Tourists on a boat by tour operator Whale Watching Reykjanes got a special treat yesterday when they spotted a rare Greenland whale just casually chilling in the water and even swimming up close to the boat, RÚV reports. The Greenland whale is almost extinct in the North Sea, with only around 350 to 450 animals believed to be alive. The rare species has been protected since 1975. As we know that this is not likely to stop Icelandic whalers from hunting the poor creature – it might be a hybrid and not an actual Greenland whale, right – let’s just hope it will swim as far away from the dangerous Icelandic waters as possible asap.

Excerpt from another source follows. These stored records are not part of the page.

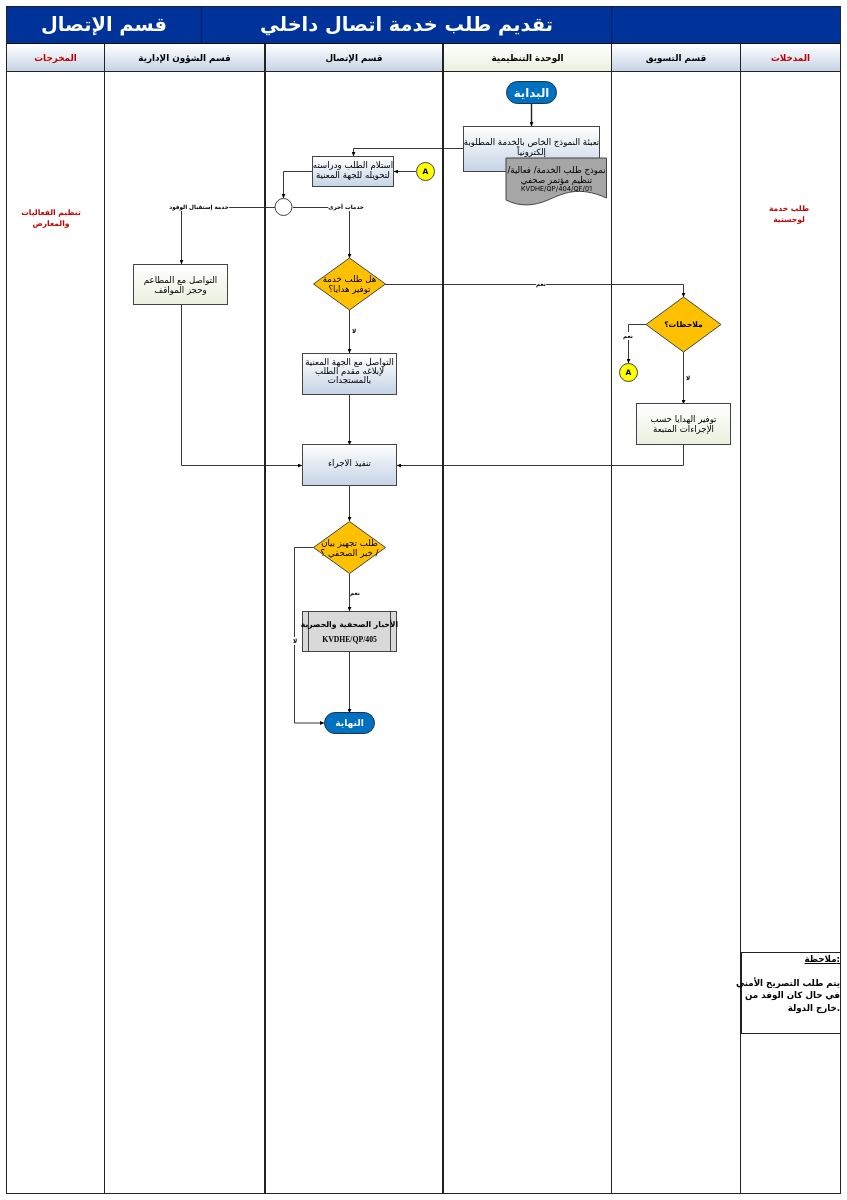
<!DOCTYPE html>
<html lang="ar" dir="rtl">
<head>
<meta charset="utf-8">
<title>تقديم طلب خدمة اتصال داخلي</title>
<style>
:root {
  --ink: #000;
  --navy: #003399;
  --blue: #0070c0;
  --red: #c00000;
  --amber: #ffc000;
  --yellow: #ffff00;
  --steel: #c6d4e6;
  --olive: #ebf0de;
  --grey: #a6a6a6;
  --silver: #d9d9d9;
}
* { box-sizing: border-box; margin: 0; padding: 0; }
html, body { width: 847px; height: 1200px; overflow: hidden; background: #fff; }
body { position: relative; color: var(--ink); font-family: "DejaVu Sans", "Noto Sans", sans-serif; }

.board {
  position: absolute; left: 6px; top: 6px; width: 835px; height: 1188px;
  display: grid; grid-template-rows: 37px 28px 1fr;
  border: 1px solid #222;
}
.titles { display: grid; grid-template-columns: 228px 410px 1fr; background: var(--navy); color: #fff; }
.titles > * {
  display: flex; align-items: center; justify-content: center;
  font-size: 19.4px; font-weight: 700; line-height: 1; white-space: nowrap;
  border-bottom: 1px solid #111;
}
.titles > * + * { border-right: 1px solid #001a55; }
.heads, .lanes { display: grid; grid-template-columns: 99px 129px 168px 178px 161px 1fr; }
.heads > * {
  display: flex; align-items: center; justify-content: center;
  font-size: 8.8px; font-weight: 700; white-space: nowrap;
  background: linear-gradient(#fff, var(--steel));
  border-bottom: 1px solid #222;
}
.heads .edge { color: var(--red); }
.heads .unit { background: linear-gradient(#fff, var(--olive)); }
.heads > * + *, .lanes > * + * { border-right: 1px solid #222; }
.heads > .heavy, .lanes > .heavy { border-right-width: 2px; }

.links { position: absolute; left: 0; top: 0; }

.node {
  position: absolute; display: flex; flex-direction: column;
  align-items: center; justify-content: center; text-align: center;
  font-size: 8.6px; line-height: 10px; white-space: nowrap;
}
.node p { flex: none; }
.step { border: 1px solid #444; background: linear-gradient(#fff, var(--steel)); }
.step.green { background: linear-gradient(#fff, var(--olive)); }
.terminal { border: 1px solid #1c334e; border-radius: 12px; background: var(--blue); color: #fff; font-weight: 700; }
.start { font-size: 11.8px; }
.end { font-size: 9.1px; }
.ref { border: 1px solid #444; border-radius: 50%; background: var(--yellow); font: 700 7.5px "DejaVu Sans", sans-serif; }
.strong { font-weight: 700; font-size: 7.7px; }
.form-code { font: 6.7px/8px Inter, sans-serif; }
.process { border: 1px solid #444; background: var(--silver); font-weight: 700; font-size: 7.7px; line-height: 15px; }
.process::before { content: ""; position: absolute; top: 0; bottom: 0; left: 5px; right: 5px; border: solid #444; border-width: 0 1px; }
.process p { position: relative; }
.process-code { font-family: "Liberation Serif", serif; }
.tag {
  position: absolute; transform: translate(-50%, -50%); background: #fff;
  font-size: 5.7px; line-height: 8px; font-weight: 700; white-space: nowrap;
}
.io { color: var(--red); font-weight: 700; font-size: 7.6px; line-height: 11px; }
.note {
  position: absolute; left: 741px; top: 952px; width: 100px; height: 82px;
  border: 1px solid #222; background: #fff; direction: ltr; text-align: right;
  font-size: 8.7px; line-height: 12.2px; font-weight: 700; white-space: nowrap;
  display: flex; flex-direction: column; align-items: flex-end; gap: 12px;
}
.note h2 { font-size: inherit; text-decoration: underline; }
</style>
</head>
<body>

<main class="board">
  <header class="titles">
    <div></div>
    <h1>تقديم طلب خدمة اتصال داخلي</h1>
    <div>قسم الإتصال</div>
  </header>
  <div class="heads">
    <div class="edge">المدخلات</div>
    <div>قسم التسويق</div>
    <div class="unit">الوحدة التنظيمية</div>
    <div class="heavy">قسم الإتصال</div>
    <div class="heavy">قسم الشؤون الإدارية</div>
    <div class="edge">المخرجات</div>
  </div>
  <div class="lanes">
    <div></div><div></div><div></div><div class="heavy"></div><div class="heavy"></div><div></div>
  </div>
</main>

<svg class="links" width="847" height="1200" viewBox="0 0 847 1200" aria-hidden="true">
  <defs>
    <marker id="arrow" markerUnits="userSpaceOnUse" markerWidth="5" markerHeight="4" refX="4" refY="2" orient="auto">
      <path d="M0 0L4 2L0 4Z"/>
    </marker>
    <path id="diamond" d="M0 -26L36 0L0 26L-36 0Z"/>
  </defs>
  <g fill="none" stroke="#222" stroke-width="0.9" marker-end="url(#arrow)">
    <path d="M531.500 104V126" stroke-width="1.4"/>
    <path d="M463 148.500H353.500V156"/>
    <path d="M416 171.500H394"/>
    <path d="M313 171.500H283.500V198"/>
    <path d="M275 207.500H181.500V264"/>
    <path d="M293 207.500H349.500V258"/>
    <path d="M385 284.500H683.500V297"/>
    <path d="M349.500 310V353"/>
    <path d="M646 324.500H628.500V363"/>
    <path d="M683.500 352V404"/>
    <path d="M349.500 394V445"/>
    <path d="M683.500 444V465.500H397"/>
    <path d="M181.500 305V465.500H302"/>
    <path d="M349.500 486V521"/>
    <path d="M349.500 573V611"/>
    <path d="M314 547.500H294.500V723H324"/>
    <path d="M349.500 652V713"/>
  </g>
  <g fill="#ffc000" stroke="#444">
    <use href="#diamond" x="349.500" y="284"/>
    <use href="#diamond" x="349.500" y="547.500"/>
    <path d="M683.500 297L721 324.500L683.500 352L646 324.500Z"/>
  </g>
  <circle cx="283.500" cy="207" r="8.500" fill="#fff" stroke="#444"/>
</svg>

<div class="node terminal start" style="left:506px;top:81px;width:51px;height:23px"><p>البداية</p></div>
<div class="node step" style="left:463px;top:126px;width:137px;height:46px"><p style="margin-top:-5px">تعبئة النموذج الخاص بالخدمة المطلوبة<br>إلكترونياً</p></div>
<svg class="links" width="847" height="1200" viewBox="0 0 847 1200" aria-hidden="true">
  <path d="M506 158H606.500V198C578 185 562 194 548 200C534 206 520 207 506 200Z" fill="#a6a6a6" stroke="#444"/>
</svg>
<div class="node" style="left:506px;top:162px;width:101px;height:34px"><p>نموذج طلب الخدمة/ فعالية/<br>تنظيم مؤتمر صحفي</p><p class="form-code" dir="ltr">KVDHE/QP/404/QF/01</p></div>

<div class="node step" style="left:312px;top:156px;width:82px;height:31px"><p style="margin-top:-4px">استلام الطلب ودراسته<br>لتحويله للجهة المعنية</p></div>
<div class="node ref" style="left:416px;top:162px;width:19px;height:19px"><p>A</p></div>
<div class="node step green" style="left:133px;top:264px;width:95px;height:41px"><p>التواصل مع المطاعم<br>وحجز المواقف</p></div>
<div class="node" style="left:313px;top:258px;width:73px;height:52px"><p>هل طلب خدمة<br>توفير هدايا؟</p></div>
<div class="node strong" style="left:646px;top:297px;width:75px;height:55px"><p>ملاحظات؟</p></div>
<div class="node ref" style="left:619px;top:363px;width:19px;height:19px"><p>A</p></div>
<div class="node step" style="left:302px;top:353px;width:95px;height:42px"><p style="line-height:9.2px;margin-top:-5px">التواصل مع الجهة المعنية<br>لإبلاغه مقدم الطلب<br>بالمستجدات</p></div>
<div class="node step green" style="left:636px;top:403px;width:95px;height:42px"><p>توفير الهدايا حسب<br>الإجراءات المتبعة</p></div>
<div class="node step" style="left:302px;top:444px;width:95px;height:42px"><p style="margin-top:-5px">تنفيذ الاجراء</p></div>
<div class="node" style="left:313px;top:521px;width:73px;height:53px"><p>طلب تجهيز بيان<br>/ خبر الصحفي ؟</p></div>
<div class="node process" style="left:302px;top:611px;width:95px;height:41px"><p>الأخبار الصحفية والحصرية</p><p class="process-code" dir="ltr">KVDHE/QP/405</p></div>
<div class="node terminal end" style="left:324px;top:712px;width:51px;height:22px"><p>النهاية</p></div>

<span class="tag" style="left:199px;top:207px">خدمة إستقبال الوفود</span>
<span class="tag" style="left:346px;top:207px">خدمات أخرى</span>
<span class="tag" style="left:541px;top:284px">نعم</span>
<span class="tag" style="left:628px;top:336px">نعم</span>
<span class="tag" style="left:354px;top:331px">لا</span>
<span class="tag" style="left:688px;top:378px">لا</span>
<span class="tag" style="left:355px;top:593px">نعم</span>
<span class="tag" style="left:295px;top:641px">لا</span>

<div class="node io" style="left:769px;top:203px;width:40px;height:22px"><p>طلب خدمة<br>لوجستية</p></div>
<div class="node io" style="left:24px;top:207px;width:54px;height:22px"><p>تنظيم الفعاليات<br>والمعارض</p></div>

<aside class="note">
  <h2>ملاحظة:</h2>
  <p>يتم طلب التصريح الأمني<br>في حال كان الوفد من<br>خارج الدولة.</p>
</aside>

</body>
</html>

Meanwhile, it doesn’t look good for puffins either: While their breeding seems to be better than expected in Akureyri, Morgunblaðið reports that there have been many chicks dying on the Westman Islands, one of the Icelandic puffin’s main breeding spots. To monitor puffin behaviour better, GPS locators have been installed on eleven adult puffins. What has been found out is that the birds appear to have to fly up to 110 kilometres in search for food for their chicks, which reduces the amount of food they bring back. “The adult puffins bring back much less food than the chicks would need in order to grow,” Erpur Snær Hansen from the South Icelandic Nature Institution told Morgunblaðið.
Further, US broadcaster NBC came to Iceland in order to find out about gun ownership in Iceland. The resulting clip,which was published on the NBC website yesterday, starts with “Icelandic people love guns” and continues with “Like Americans, many Icelandic people fervently believe in the right to bear arms” to then claim, “But in Iceland, people don’t shoot each other”. Seems like gun paradise was right around the corner for Americans! NBC then continues to praise Icelandic gun control, as it is rather difficult to get in possession of a firearm, a story the Grapevine had already covered a year ago.